* EXERCISE PROMPT
Copy out every line of the material below, character for character, apart from the pictures.
(THE DATA begins)
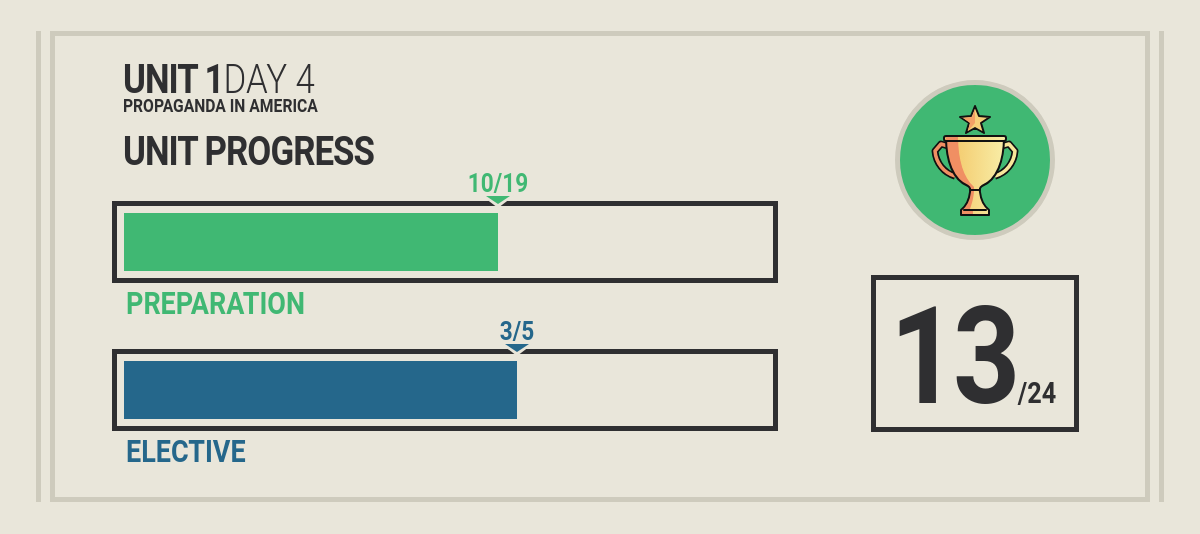
<!DOCTYPE html>
<html lang="en">
<head>
<meta charset="utf-8">
<title>Unit Progress</title>
<style>
:root {
  --paper: #e9e6da;
  --rule: #cecbbd;
  --ink: #2f2f31;
  --green: #40b873;
  --blue: #25678b;
  --condense: scaleX(.87);
}
* { box-sizing: border-box; margin: 0; padding: 0; }
body {
  width: 1200px; height: 534px; overflow: hidden;
  padding: 31px 36px;
  background: var(--paper); color: var(--ink);
  font-family: Roboto, sans-serif; font-weight: 700;
}
.rails {
  height: 471px; padding: 0 9px;
  border: solid var(--rule); border-width: 0 5px;
}
.panel {
  height: 471px; border: 5px solid var(--rule);
  padding-left: 57px;
  display: grid; grid-template-columns: 666px 208px; column-gap: 93px;
}
.progress { padding-top: 24px; }
.lesson, .topic, .heading, .label {
  line-height: 1; white-space: nowrap;
  transform: var(--condense); transform-origin: left;
}
.lesson, .topic, .heading { margin-left: 11px; }
.lesson { display: flex; font-size: 40px; }
.unit { letter-spacing: -1.1px; white-space: pre; }
.day { font-weight: 300; }
.topic { font-size: 18px; margin-top: -3px; }
.heading { font-size: 40px; letter-spacing: -1.1px; margin-top: 17px; }
.meters { display: flex; flex-direction: column; gap: 30px; margin-top: 29px; }
.preparation { --tone: var(--green); --done: 374px; }
.elective { --tone: var(--blue); --done: 393px; }
.bar {
  position: relative; height: 82px; padding: 7px;
  border: 5px solid var(--ink);
}
.fill { width: var(--done); height: 58px; background: var(--tone); }
.marker {
  position: absolute; top: -36px; left: calc(var(--done) - 43px);
  width: 100px; height: 46px;
  color: var(--tone); text-align: center;
}
.count {
  display: block; font-size: 26px; line-height: 1;
  transform: var(--condense);
}
.pointer { position: absolute; left: 30px; top: 23px; display: block; }
.label { color: var(--tone); font-size: 31px; margin: 5px 0 0 14px; }
.summary {
  padding-top: 44px;
  display: flex; flex-direction: column; align-items: center; gap: 35px;
}
.badge {
  width: 160px; height: 160px; border-radius: 50%;
  border: 5px solid var(--rule); background: var(--green);
}
.badge svg { display: block; }
.score {
  width: 208px; height: 157px; padding: 10px 0 0 14px;
  border: 5px solid var(--ink);
}
.score p {
  display: flex; align-items: baseline; line-height: 1;
  transform: var(--condense); transform-origin: left;
}
.earned { font-size: 135px; letter-spacing: -5px; }
.total { font-size: 29px; margin-left: 2px; }
</style>
</head>
<body>
<main class="rails">
  <div class="panel">
    <section class="progress">
      <p class="lesson"><span class="unit">UNIT 1</span><span class="day">DAY 4</span></p>
      <p class="topic">PROPAGANDA IN AMERICA</p>
      <h1 class="heading">UNIT PROGRESS</h1>
      <div class="meters">
        <div class="meter preparation">
          <div class="bar">
            <div class="fill"></div>
            <div class="marker">
              <span class="count">10/19</span>
              <svg class="pointer" width="40" height="20" viewBox="0 0 40 20" aria-hidden="true">
                <path d="M3 2H37L20 15Z" fill="var(--paper)"/>
                <path d="M8 3H32L20 11Z" fill="var(--tone)"/>
              </svg>
            </div>
          </div>
          <h2 class="label">PREPARATION</h2>
        </div>
        <div class="meter elective">
          <div class="bar">
            <div class="fill"></div>
            <div class="marker">
              <span class="count">3/5</span>
              <svg class="pointer" width="40" height="20" viewBox="0 0 40 20" aria-hidden="true">
                <path d="M3 2H37L20 15Z" fill="var(--paper)"/>
                <path d="M8 3H32L20 11Z" fill="var(--tone)"/>
              </svg>
            </div>
          </div>
          <h2 class="label">ELECTIVE</h2>
        </div>
      </div>
    </section>
    <aside class="summary">
      <div class="badge">
        <svg width="150" height="150" viewBox="0 0 150 150" role="img" aria-label="Gold trophy with a star">
          <defs>
            <linearGradient id="gold">
              <stop offset="0" stop-color="#f3c565"/>
              <stop offset="1" stop-color="#f8eda6"/>
            </linearGradient>
            <path id="cup" d="M46 52H104C104 76 97 95 82 101Q79 103 80 107C81 116 84 121 89 125V130H61V125C66 121 69 116 70 107Q71 103 68 101C53 95 46 76 46 52Z"/>
            <path id="handle" d="M48 61L41 59L35 66C36 78 44 88 55 91"/>
            <clipPath id="cup-clip"><use href="#cup"/></clipPath>
          </defs>
          <g fill="none" stroke-linejoin="round">
            <g stroke="#111" stroke-width="7">
              <use href="#handle"/>
              <use href="#handle" transform="matrix(-1 0 0 1 150 0)"/>
            </g>
            <use href="#handle" stroke="#f08f63" stroke-width="3.5"/>
            <use href="#handle" transform="matrix(-1 0 0 1 150 0)" stroke="#f8e69a" stroke-width="3.5"/>
          </g>
          <use href="#cup" fill="url(#gold)"/>
          <g clip-path="url(#cup-clip)" fill="#f08f63">
            <path d="M44 50H58C58 74 63 92 74 102V107C73 116 71 122 67 132H44Z"/>
            <path d="M61 125H73V131H61Z"/>
          </g>
          <g fill="none" stroke="#111" stroke-width="2" stroke-linejoin="round" stroke-linecap="round">
            <use href="#cup"/>
            <path d="M70 105H80M64 125H86"/>
          </g>
          <rect x="44" y="51" width="62" height="5" rx="2" fill="url(#gold)" stroke="#111" stroke-width="2"/>
          <path d="M46 52H58V55H46Z" fill="#f08f63"/>
          <path d="M75 21L79 31L90 32L81 38L84 48L75 43L66 48L69 38L60 32L71 31Z" fill="#f6cf79" stroke="#111" stroke-width="2" stroke-linejoin="round"/>
          <path d="M75 24L72 32L63 33L70 38L68 46L75 38Z" fill="#f2a066"/>
        </svg>
      </div>
      <div class="score">
        <p><span class="earned">13</span><span class="total">/24</span></p>
      </div>
    </aside>
  </div>
</main>
</body>
</html>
(THE DATA ends)
* TASK SOLUTION
<!DOCTYPE html>
<html lang="en">
<head>
<meta charset="utf-8">
<title>Unit Progress</title>
<style>
:root {
  --paper: #e9e6da;
  --rule: #cecbbd;
  --ink: #2f2f31;
  --green: #40b873;
  --blue: #25678b;
  --condense: scaleX(.87);
}
* { box-sizing: border-box; margin: 0; padding: 0; }
body {
  width: 1200px; height: 534px; overflow: hidden;
  padding: 31px 36px;
  background: var(--paper); color: var(--ink);
  font-family: Roboto, sans-serif; font-weight: 700;
}
.rails {
  height: 471px; padding: 0 9px;
  border: solid var(--rule); border-width: 0 5px;
}
.panel {
  height: 471px; border: 5px solid var(--rule);
  padding-left: 57px;
  display: grid; grid-template-columns: 666px 208px; column-gap: 93px;
}
.progress { padding-top: 24px; }
.lesson, .topic, .heading, .label {
  line-height: 1; white-space: nowrap;
  transform: var(--condense); transform-origin: left;
}
.lesson, .topic, .heading { margin-left: 11px; }
.lesson { display: flex; font-size: 40px; }
.unit { letter-spacing: -1.1px; white-space: pre; }
.day { font-weight: 300; }
.topic { font-size: 18px; margin-top: -3px; }
.heading { font-size: 40px; letter-spacing: -1.1px; margin-top: 17px; }
.meters { display: flex; flex-direction: column; gap: 30px; margin-top: 29px; }
.preparation { --tone: var(--green); --done: 374px; }
.elective { --tone: var(--blue); --done: 393px; }
.bar {
  position: relative; height: 82px; padding: 7px;
  border: 5px solid var(--ink);
}
.fill { width: var(--done); height: 58px; background: var(--tone); }
.marker {
  position: absolute; top: -36px; left: calc(var(--done) - 43px);
  width: 100px; height: 46px;
  color: var(--tone); text-align: center;
}
.count {
  display: block; font-size: 26px; line-height: 1;
  transform: var(--condense);
}
.pointer { position: absolute; left: 30px; top: 23px; display: block; }
.label { color: var(--tone); font-size: 31px; margin: 5px 0 0 14px; }
.summary {
  padding-top: 44px;
  display: flex; flex-direction: column; align-items: center; gap: 35px;
}
.badge {
  width: 160px; height: 160px; border-radius: 50%;
  border: 5px solid var(--rule); background: var(--green);
}
.badge svg { display: block; }
.score {
  width: 208px; height: 157px; padding: 10px 0 0 14px;
  border: 5px solid var(--ink);
}
.score p {
  display: flex; align-items: baseline; line-height: 1;
  transform: var(--condense); transform-origin: left;
}
.earned { font-size: 135px; letter-spacing: -5px; }
.total { font-size: 29px; margin-left: 2px; }
</style>
</head>
<body>
<main class="rails">
  <div class="panel">
    <section class="progress">
      <p class="lesson"><span class="unit">UNIT 1</span><span class="day">DAY 4</span></p>
      <p class="topic">PROPAGANDA IN AMERICA</p>
      <h1 class="heading">UNIT PROGRESS</h1>
      <div class="meters">
        <div class="meter preparation">
          <div class="bar">
            <div class="fill"></div>
            <div class="marker">
              <span class="count">10/19</span>
              <svg class="pointer" width="40" height="20" viewBox="0 0 40 20" aria-hidden="true">
                <path d="M3 2H37L20 15Z" fill="var(--paper)"/>
                <path d="M8 3H32L20 11Z" fill="var(--tone)"/>
              </svg>
            </div>
          </div>
          <h2 class="label">PREPARATION</h2>
        </div>
        <div class="meter elective">
          <div class="bar">
            <div class="fill"></div>
            <div class="marker">
              <span class="count">3/5</span>
              <svg class="pointer" width="40" height="20" viewBox="0 0 40 20" aria-hidden="true">
                <path d="M3 2H37L20 15Z" fill="var(--paper)"/>
                <path d="M8 3H32L20 11Z" fill="var(--tone)"/>
              </svg>
            </div>
          </div>
          <h2 class="label">ELECTIVE</h2>
        </div>
      </div>
    </section>
    <aside class="summary">
      <div class="badge">
        <svg width="150" height="150" viewBox="0 0 150 150" role="img" aria-label="Gold trophy with a star">
          <defs>
            <linearGradient id="gold">
              <stop offset="0" stop-color="#f3c565"/>
              <stop offset="1" stop-color="#f8eda6"/>
            </linearGradient>
            <path id="cup" d="M46 52H104C104 76 97 95 82 101Q79 103 80 107C81 116 84 121 89 125V130H61V125C66 121 69 116 70 107Q71 103 68 101C53 95 46 76 46 52Z"/>
            <path id="handle" d="M48 61L41 59L35 66C36 78 44 88 55 91"/>
            <clipPath id="cup-clip"><use href="#cup"/></clipPath>
          </defs>
          <g fill="none" stroke-linejoin="round">
            <g stroke="#111" stroke-width="7">
              <use href="#handle"/>
              <use href="#handle" transform="matrix(-1 0 0 1 150 0)"/>
            </g>
            <use href="#handle" stroke="#f08f63" stroke-width="3.5"/>
            <use href="#handle" transform="matrix(-1 0 0 1 150 0)" stroke="#f8e69a" stroke-width="3.5"/>
          </g>
          <use href="#cup" fill="url(#gold)"/>
          <g clip-path="url(#cup-clip)" fill="#f08f63">
            <path d="M44 50H58C58 74 63 92 74 102V107C73 116 71 122 67 132H44Z"/>
            <path d="M61 125H73V131H61Z"/>
          </g>
          <g fill="none" stroke="#111" stroke-width="2" stroke-linejoin="round" stroke-linecap="round">
            <use href="#cup"/>
            <path d="M70 105H80M64 125H86"/>
          </g>
          <rect x="44" y="51" width="62" height="5" rx="2" fill="url(#gold)" stroke="#111" stroke-width="2"/>
          <path d="M46 52H58V55H46Z" fill="#f08f63"/>
          <path d="M75 21L79 31L90 32L81 38L84 48L75 43L66 48L69 38L60 32L71 31Z" fill="#f6cf79" stroke="#111" stroke-width="2" stroke-linejoin="round"/>
          <path d="M75 24L72 32L63 33L70 38L68 46L75 38Z" fill="#f2a066"/>
        </svg>
      </div>
      <div class="score">
        <p><span class="earned">13</span><span class="total">/24</span></p>
      </div>
    </aside>
  </div>
</main>
</body>
</html>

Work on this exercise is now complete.